» Problem statement
For each line in the data below that has the word "medium", copy that line.

(Items listed in a dataset)
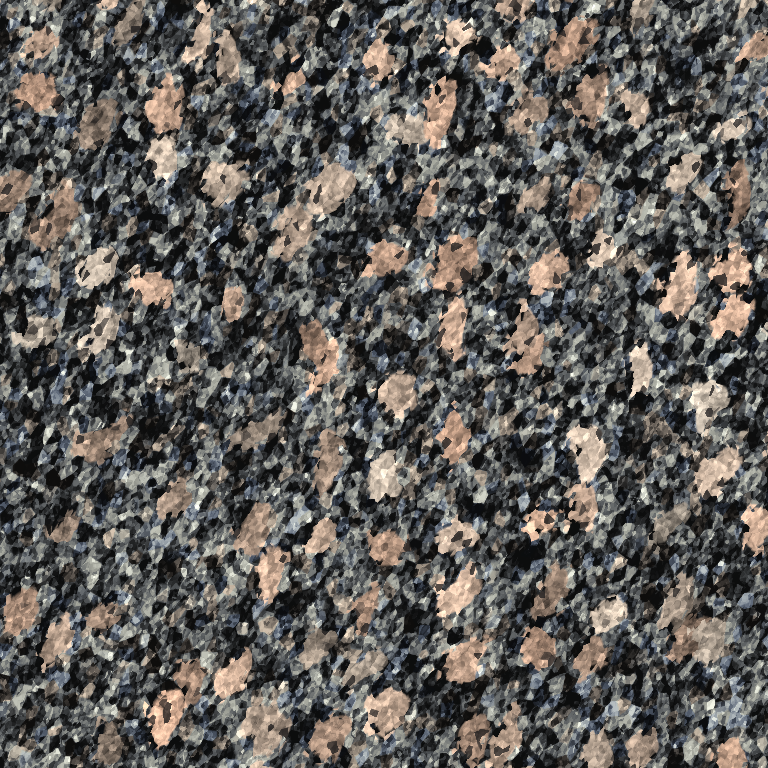
A WebGL 2 fragment shader for this texture:

```glsl
#version 300 es
precision highp float;
// Polished dark granite: black and grey grains with tilted pinkish feldspar crystals.

uniform vec2 u_resolution;
out vec4 fragColor;

vec3 hash3(vec2 p) {
  vec3 q = fract(p.xyx * vec3(0.1031, 0.1030, 0.0973));
  q += dot(q, q.yxz + 33.33);
  return fract((q.xxy + q.yzz) * q.zyx);
}

mat2 rotation(float angle) {
  float c = cos(angle), s = sin(angle);
  return mat2(c, -s, s, c);
}

// Cellular noise with soft borders: x is the grain tone, y a second random value.
vec2 grains(vec2 p) {
  vec2 sum = vec2(0.0);
  float total = 0.0;
  for (int y = -1; y <= 1; y++) {
    for (int x = -1; x <= 1; x++) {
      vec2 cell = floor(p) + vec2(x, y);
      vec3 rnd = hash3(cell + 211.0);
      vec2 d = cell + rnd.xy - p;
      float weight = exp(-28.0 * dot(d, d));
      sum += weight * vec2(rnd.z, fract(rnd.z * 17.0));
      total += weight;
    }
  }
  return sum / total;
}

// Slow light and dark drifts, about -1 to 1.
float drift(vec2 p) {
  return 0.6 * sin(17.0 * p.x + 2.0 * sin(13.0 * p.y)) * sin(19.0 * p.y + 1.7 * sin(11.0 * p.x))
       + 0.4 * sin(41.0 * p.x - 23.0 * p.y + 2.0 * sin(29.0 * p.y));
}

void main() {
  vec2 uv = gl_FragCoord.xy / min(u_resolution.x, u_resolution.y);

  // Grain space: x runs along the tilt of the stone, and grains stretch that way.
  vec2 along = rotation(1.1) * uv * vec2(0.75, 1.1) + 3.0;
  vec2 coarse = grains(along * 72.0);
  vec2 medium = grains(along * 125.0 + 40.0);
  vec2 fine = grains(along * 240.0 + 90.0);

  // Dark ground mass
  float mixture = 0.5 + 0.46 * (coarse.x - 0.5) + 0.36 * (medium.x - 0.5)
                + 0.24 * (fine.x - 0.5) + 0.07 * drift(uv);
  float tone = 0.05 + 0.70 * smoothstep(0.2, 0.98, mixture);
  tone += 0.22 * smoothstep(0.86, 0.97, medium.y) * smoothstep(0.4, 0.65, mixture);
  tone += 0.16 * smoothstep(0.86, 0.97, fine.y) * smoothstep(0.3, 0.6, mixture);
  vec3 tint = mix(vec3(0.96, 1.0, 1.03), vec3(1.0, 1.01, 0.95), smoothstep(0.3, 0.65, tone));
  tint = mix(tint, vec3(0.80, 0.97, 1.28), 0.75 * smoothstep(0.78, 0.9, coarse.y) * (1.0 - tone));
  tint = mix(tint, vec3(1.12, 0.99, 0.87), 0.7 * smoothstep(0.25, 0.12, coarse.y));
  vec3 color = tone * tint;

  // Large feldspar crystals scattered on a jittered grid
  vec2 p = uv * 11.0 + 5.0;
  p += 0.13 * (coarse - 0.5) + 0.07 * (medium - 0.5);
  p += 0.06 * sin(p.yx * 5.3 + 2.0 * sin(p * 3.1));
  float speck = smoothstep(0.87, 0.95, grains(along * 105.0 + 170.0).x);
  for (int y = -1; y <= 1; y++) {
    for (int x = -1; x <= 1; x++) {
      vec2 cell = floor(p) + vec2(x, y);
      vec3 place = hash3(cell + 17.0);
      vec3 kind = hash3(cell + 83.0);
      vec2 d = rotation(1.08 + 0.8 * (kind.x - 0.5)) * (p - cell - 0.1 - 0.8 * place.xy);
      vec2 radii = vec2(mix(0.24, 0.50, kind.y), mix(0.15, 0.29, kind.z));
      float body = 1.0 - length(d / radii) + 0.3 * (medium.x - 0.5);
      float mask = smoothstep(0.0, 0.14, body) * step(place.z, 0.78);

      // Mottled interior with faint cleavage lines and dark inclusions
      float hue = fract(kind.x * 7.0 + kind.y * 5.0);
      float light = mix(0.47, 0.76, fract(kind.z * 9.0)) + 0.20 * (coarse.x - 0.5)
                  + 0.20 * (medium.x - 0.5) + 0.14 * (fine.x - 0.5);
      light += 0.035 * sin(48.0 * d.x + 17.0 * d.y + 4.0 * coarse.y);
      light += 0.12 * smoothstep(0.8, 0.95, medium.y);
      vec3 crystal = light * mix(vec3(1.20, 0.97, 0.82), vec3(1.08, 1.01, 0.92), hue);
      crystal = mix(crystal, vec3(0.13, 0.12, 0.12), 0.8 * speck);
      color = mix(color, crystal, 0.95 * mask);
    }
  }

  fragColor = vec4(clamp(color, 0.0, 1.0), 1.0);
}
```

» Answer below
  vec2 medium = grains(along * 125.0 + 40.0);
  float mixture = 0.5 + 0.46 * (coarse.x - 0.5) + 0.36 * (medium.x - 0.5)
  tone += 0.22 * smoothstep(0.86, 0.97, medium.y) * smoothstep(0.4, 0.65, mixture);
  p += 0.13 * (coarse - 0.5) + 0.07 * (medium - 0.5);
      float body = 1.0 - length(d / radii) + 0.3 * (medium.x - 0.5);
                  + 0.20 * (medium.x - 0.5) + 0.14 * (fine.x - 0.5);
      light += 0.12 * smoothstep(0.8, 0.95, medium.y);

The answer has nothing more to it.